TASK STATEMENT> Check every line of the entries below for "large", and copy the lines that have it.

MATERIAL TO PROCESS>

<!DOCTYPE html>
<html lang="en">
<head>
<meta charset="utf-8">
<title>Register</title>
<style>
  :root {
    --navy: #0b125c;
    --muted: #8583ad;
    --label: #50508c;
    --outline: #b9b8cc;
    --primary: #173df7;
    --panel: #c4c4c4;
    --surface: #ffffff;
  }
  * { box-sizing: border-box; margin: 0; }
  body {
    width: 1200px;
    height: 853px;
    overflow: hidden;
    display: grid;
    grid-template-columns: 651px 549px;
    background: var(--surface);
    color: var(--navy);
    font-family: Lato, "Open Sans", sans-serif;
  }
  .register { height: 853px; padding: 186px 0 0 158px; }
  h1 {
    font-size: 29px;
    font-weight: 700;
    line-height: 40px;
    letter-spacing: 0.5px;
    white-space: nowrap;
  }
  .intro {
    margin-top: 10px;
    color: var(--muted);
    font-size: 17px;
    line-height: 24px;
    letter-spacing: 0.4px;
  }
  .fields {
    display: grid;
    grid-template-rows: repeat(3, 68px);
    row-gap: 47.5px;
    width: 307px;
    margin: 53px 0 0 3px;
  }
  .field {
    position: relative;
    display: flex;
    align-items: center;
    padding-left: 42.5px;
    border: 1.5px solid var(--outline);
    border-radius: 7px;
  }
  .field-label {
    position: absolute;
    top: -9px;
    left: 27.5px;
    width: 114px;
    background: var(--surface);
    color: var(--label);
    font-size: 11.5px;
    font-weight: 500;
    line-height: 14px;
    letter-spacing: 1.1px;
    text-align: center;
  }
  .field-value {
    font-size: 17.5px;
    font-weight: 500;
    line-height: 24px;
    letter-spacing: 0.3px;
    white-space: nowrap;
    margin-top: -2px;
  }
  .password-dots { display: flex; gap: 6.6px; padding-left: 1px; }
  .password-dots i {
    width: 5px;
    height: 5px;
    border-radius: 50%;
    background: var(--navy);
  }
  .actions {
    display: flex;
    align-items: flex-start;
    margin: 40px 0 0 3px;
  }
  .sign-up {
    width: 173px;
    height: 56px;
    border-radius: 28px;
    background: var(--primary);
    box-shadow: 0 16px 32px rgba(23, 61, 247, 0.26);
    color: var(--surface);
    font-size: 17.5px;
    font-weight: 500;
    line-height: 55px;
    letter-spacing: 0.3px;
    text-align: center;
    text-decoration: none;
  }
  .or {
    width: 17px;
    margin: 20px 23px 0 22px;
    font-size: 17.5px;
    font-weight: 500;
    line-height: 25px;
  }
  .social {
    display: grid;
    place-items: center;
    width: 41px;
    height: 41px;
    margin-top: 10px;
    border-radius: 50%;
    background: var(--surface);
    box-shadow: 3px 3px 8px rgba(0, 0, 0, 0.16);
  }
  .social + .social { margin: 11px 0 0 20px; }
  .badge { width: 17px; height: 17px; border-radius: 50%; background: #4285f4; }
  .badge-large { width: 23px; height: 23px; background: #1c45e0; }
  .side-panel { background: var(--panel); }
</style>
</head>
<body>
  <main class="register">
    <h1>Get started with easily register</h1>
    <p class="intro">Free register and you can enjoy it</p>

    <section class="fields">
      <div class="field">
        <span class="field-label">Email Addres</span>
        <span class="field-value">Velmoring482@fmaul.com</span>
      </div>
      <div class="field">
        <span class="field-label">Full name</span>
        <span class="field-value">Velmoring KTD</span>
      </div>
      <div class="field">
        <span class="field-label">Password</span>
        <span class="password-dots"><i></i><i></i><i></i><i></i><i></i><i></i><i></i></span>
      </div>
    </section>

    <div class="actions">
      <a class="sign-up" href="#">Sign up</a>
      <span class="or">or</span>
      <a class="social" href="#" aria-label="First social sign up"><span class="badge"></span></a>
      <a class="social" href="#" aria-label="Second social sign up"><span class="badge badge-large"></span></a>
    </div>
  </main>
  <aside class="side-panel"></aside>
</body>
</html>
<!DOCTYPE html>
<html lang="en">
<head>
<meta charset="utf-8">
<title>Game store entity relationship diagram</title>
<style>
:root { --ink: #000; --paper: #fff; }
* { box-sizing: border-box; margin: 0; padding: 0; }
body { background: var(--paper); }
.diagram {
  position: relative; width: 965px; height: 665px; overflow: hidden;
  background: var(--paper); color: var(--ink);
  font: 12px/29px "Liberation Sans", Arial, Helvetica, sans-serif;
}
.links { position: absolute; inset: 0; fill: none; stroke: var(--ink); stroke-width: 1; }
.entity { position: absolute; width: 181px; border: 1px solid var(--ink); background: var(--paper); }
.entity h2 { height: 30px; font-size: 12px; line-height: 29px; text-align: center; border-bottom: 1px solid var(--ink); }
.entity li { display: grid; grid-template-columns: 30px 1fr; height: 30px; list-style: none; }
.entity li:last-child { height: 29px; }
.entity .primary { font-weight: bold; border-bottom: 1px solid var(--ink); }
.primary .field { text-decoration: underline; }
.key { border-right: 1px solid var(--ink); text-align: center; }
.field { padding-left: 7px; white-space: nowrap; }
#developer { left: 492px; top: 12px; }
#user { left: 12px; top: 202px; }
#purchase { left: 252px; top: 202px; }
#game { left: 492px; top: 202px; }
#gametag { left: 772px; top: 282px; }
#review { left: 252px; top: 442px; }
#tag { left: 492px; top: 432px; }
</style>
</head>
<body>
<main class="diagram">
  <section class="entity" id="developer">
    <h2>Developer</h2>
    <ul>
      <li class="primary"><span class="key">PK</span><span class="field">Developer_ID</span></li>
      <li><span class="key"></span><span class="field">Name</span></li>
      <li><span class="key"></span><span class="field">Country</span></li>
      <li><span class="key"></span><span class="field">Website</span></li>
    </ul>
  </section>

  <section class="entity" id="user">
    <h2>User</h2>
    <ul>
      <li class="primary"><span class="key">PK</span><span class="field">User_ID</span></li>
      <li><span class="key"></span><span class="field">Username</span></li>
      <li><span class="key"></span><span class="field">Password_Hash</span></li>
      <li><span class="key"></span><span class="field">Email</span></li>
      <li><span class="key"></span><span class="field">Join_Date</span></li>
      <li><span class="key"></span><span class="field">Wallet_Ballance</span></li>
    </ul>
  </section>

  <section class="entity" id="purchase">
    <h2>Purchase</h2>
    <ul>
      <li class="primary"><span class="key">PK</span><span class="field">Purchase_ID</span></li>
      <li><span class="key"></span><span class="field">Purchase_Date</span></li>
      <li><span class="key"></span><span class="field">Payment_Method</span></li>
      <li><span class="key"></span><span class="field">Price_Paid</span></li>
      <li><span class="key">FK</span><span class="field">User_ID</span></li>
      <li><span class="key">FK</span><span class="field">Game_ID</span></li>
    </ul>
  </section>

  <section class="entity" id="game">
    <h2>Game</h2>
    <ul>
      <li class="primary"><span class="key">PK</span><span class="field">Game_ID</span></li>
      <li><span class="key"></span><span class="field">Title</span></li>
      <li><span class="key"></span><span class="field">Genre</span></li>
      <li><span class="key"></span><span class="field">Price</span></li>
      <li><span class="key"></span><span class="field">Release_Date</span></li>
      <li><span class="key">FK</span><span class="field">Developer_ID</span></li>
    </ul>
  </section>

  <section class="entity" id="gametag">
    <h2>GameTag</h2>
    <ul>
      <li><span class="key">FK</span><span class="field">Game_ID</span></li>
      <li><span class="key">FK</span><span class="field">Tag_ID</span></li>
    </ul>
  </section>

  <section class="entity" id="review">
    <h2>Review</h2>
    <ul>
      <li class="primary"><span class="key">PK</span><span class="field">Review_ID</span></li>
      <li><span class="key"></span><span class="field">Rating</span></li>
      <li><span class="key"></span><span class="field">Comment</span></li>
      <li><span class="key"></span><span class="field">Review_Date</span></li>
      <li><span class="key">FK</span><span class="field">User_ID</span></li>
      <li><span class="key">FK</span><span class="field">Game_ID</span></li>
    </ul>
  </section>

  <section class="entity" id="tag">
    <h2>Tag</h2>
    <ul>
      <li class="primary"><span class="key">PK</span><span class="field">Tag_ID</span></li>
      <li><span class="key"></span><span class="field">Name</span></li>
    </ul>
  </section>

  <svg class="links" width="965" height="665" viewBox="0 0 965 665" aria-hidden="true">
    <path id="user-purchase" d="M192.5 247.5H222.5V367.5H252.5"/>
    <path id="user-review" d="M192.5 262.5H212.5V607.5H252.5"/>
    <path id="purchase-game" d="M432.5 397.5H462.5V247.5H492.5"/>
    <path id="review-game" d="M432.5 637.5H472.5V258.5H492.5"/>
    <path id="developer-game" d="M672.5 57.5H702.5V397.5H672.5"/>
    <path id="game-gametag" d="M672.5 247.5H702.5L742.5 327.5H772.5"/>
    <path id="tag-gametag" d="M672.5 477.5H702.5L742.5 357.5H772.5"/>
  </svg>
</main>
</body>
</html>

RESPONSE BOX>
  .badge-large { width: 23px; height: 23px; background: #1c45e0; }
      <a class="social" href="#" aria-label="Second social sign up"><span class="badge badge-large"></span></a>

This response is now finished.